She was inducted into Northwestern State’s Hall of Distinguished Educators in 2001.
During a long and productive career, Durr was active in numerous professional organizations, authored many curriculum guides and articles related to her field of instruction and engaged in research related to program accreditation. She retired as Board of Regents Professor and Chair of the Department of Human Sciences as SFA and was named Professor Emeritus.
Dr. Durr’s late husband, Dr. Kenneth Durr, was also professor and retired Lt. Col in the. U.S. Army. A native of Marthaville, he also had a long career, teaching business and accounting at Texas Woman’s University, SFA and NSU in addition to public and private high schools. He was honored with the establishment of the Kenneth I. Durr Accounting Professorship in NSU’s School of Business. Dr. Kenneth Durr passed away in 2012 after a life dedicated to education and service.
“The rigorous level of academics required for this scholarship honoring Dr. Durr is very fitting,” said Drake Owens, executive director of the NSU Foundation.

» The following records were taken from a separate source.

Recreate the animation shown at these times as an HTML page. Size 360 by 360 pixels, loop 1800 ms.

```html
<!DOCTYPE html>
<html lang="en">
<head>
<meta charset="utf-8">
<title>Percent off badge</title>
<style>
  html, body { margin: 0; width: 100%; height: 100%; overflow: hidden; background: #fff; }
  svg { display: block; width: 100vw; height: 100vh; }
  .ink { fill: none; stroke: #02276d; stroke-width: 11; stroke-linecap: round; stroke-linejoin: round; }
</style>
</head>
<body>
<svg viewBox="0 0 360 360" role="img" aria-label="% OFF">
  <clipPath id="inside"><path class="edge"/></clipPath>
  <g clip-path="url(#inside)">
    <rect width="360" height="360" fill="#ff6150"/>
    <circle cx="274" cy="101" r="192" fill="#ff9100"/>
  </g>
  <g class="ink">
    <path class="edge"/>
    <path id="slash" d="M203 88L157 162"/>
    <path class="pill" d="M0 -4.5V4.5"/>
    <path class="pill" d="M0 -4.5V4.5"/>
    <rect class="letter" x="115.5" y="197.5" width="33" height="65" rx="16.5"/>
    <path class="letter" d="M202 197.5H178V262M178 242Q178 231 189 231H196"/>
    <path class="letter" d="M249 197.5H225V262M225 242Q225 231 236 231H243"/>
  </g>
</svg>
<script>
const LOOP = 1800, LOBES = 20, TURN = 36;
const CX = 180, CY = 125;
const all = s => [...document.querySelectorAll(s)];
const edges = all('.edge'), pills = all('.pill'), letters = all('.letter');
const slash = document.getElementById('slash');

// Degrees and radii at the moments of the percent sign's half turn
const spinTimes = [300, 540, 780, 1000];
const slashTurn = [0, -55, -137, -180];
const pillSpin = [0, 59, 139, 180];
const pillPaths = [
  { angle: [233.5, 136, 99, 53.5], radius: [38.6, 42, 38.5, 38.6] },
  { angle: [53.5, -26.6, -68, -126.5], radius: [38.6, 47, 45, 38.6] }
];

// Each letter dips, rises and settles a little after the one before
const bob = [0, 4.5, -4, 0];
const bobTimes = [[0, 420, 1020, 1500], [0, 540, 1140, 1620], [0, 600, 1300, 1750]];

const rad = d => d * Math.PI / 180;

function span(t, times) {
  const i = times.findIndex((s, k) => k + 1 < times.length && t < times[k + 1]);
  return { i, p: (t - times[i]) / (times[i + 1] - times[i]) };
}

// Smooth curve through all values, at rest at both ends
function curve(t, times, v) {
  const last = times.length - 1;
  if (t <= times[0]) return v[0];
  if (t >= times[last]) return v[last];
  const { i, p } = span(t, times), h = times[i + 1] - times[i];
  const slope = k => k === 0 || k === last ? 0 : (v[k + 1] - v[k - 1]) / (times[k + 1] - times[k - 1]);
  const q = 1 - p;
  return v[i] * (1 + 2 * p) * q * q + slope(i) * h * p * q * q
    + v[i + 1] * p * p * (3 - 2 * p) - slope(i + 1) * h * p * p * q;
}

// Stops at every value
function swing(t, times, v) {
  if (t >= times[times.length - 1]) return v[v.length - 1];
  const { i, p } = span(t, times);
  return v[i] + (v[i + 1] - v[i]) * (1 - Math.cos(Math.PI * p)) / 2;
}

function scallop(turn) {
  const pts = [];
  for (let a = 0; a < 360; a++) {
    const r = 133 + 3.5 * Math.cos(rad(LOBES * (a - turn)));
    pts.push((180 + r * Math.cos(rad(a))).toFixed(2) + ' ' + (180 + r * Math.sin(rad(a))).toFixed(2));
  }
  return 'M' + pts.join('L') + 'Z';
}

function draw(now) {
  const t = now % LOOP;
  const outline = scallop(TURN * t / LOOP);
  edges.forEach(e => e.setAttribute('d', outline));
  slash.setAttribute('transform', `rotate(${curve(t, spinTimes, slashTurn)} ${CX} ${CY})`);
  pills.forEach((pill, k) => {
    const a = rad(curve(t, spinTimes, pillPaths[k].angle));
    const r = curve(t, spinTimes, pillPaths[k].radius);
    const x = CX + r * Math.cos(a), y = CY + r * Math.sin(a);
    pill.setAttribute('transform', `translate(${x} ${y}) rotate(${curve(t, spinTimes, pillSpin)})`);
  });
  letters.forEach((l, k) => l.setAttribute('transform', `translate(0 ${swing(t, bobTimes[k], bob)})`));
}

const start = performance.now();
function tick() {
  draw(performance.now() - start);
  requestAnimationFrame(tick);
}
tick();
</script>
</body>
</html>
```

Dr. Durr’s mother, Elvera Martinez Ebarb Procell, attended Louisiana State Normal, as NSU was then known, in 1923 and 1924 to earn a teaching certificate and taught school in the rural Sabine Parish community of Ebarb. She returned to Northwestern in 1944 to earn a Bachelor of Arts in Teaching and was a student when D-Day occurred.
Dr. Durr took the opportunity to present NSU Interim President Dr. Marcus Jones with some of her mother’s NSU memorabilia, including a class photo from 1924, a Current Sauce from 1944 and a drawing of Antonio Gil Y’Barbo, her ancestor.
“I am deeply indebted to NSU,” Durr said. “It’s really an honor to be here. I was a country girl from Ebarb, 16 years old when I came to this school. We did not have a car. We didn’t have electricity or running water. To come from there to be here is quite an honor.”
“She came into the world self-empowered,” said her brother Patrick “Bud” Ebarb, who attended along with their sister Eloise Davis. “You were always out front. We were the Three Musketeers.”
“She has been a role model for us all in many aspects, both as a mother and as an educator,” said Dr. David Durr, who is a professor at Murray State.
“This scholarship is really going to help incoming freshmen,” Jones said. “I taught in the College of Business 23 years and was there when the professorship was established for Dr. Kenneth Durr, so I’m aware of its impact in that it enabled faculty to do research, publish and pursue scholarship. Thank you for being a lifelong educator. Reading your story was an inspiration to me and will be to our students.”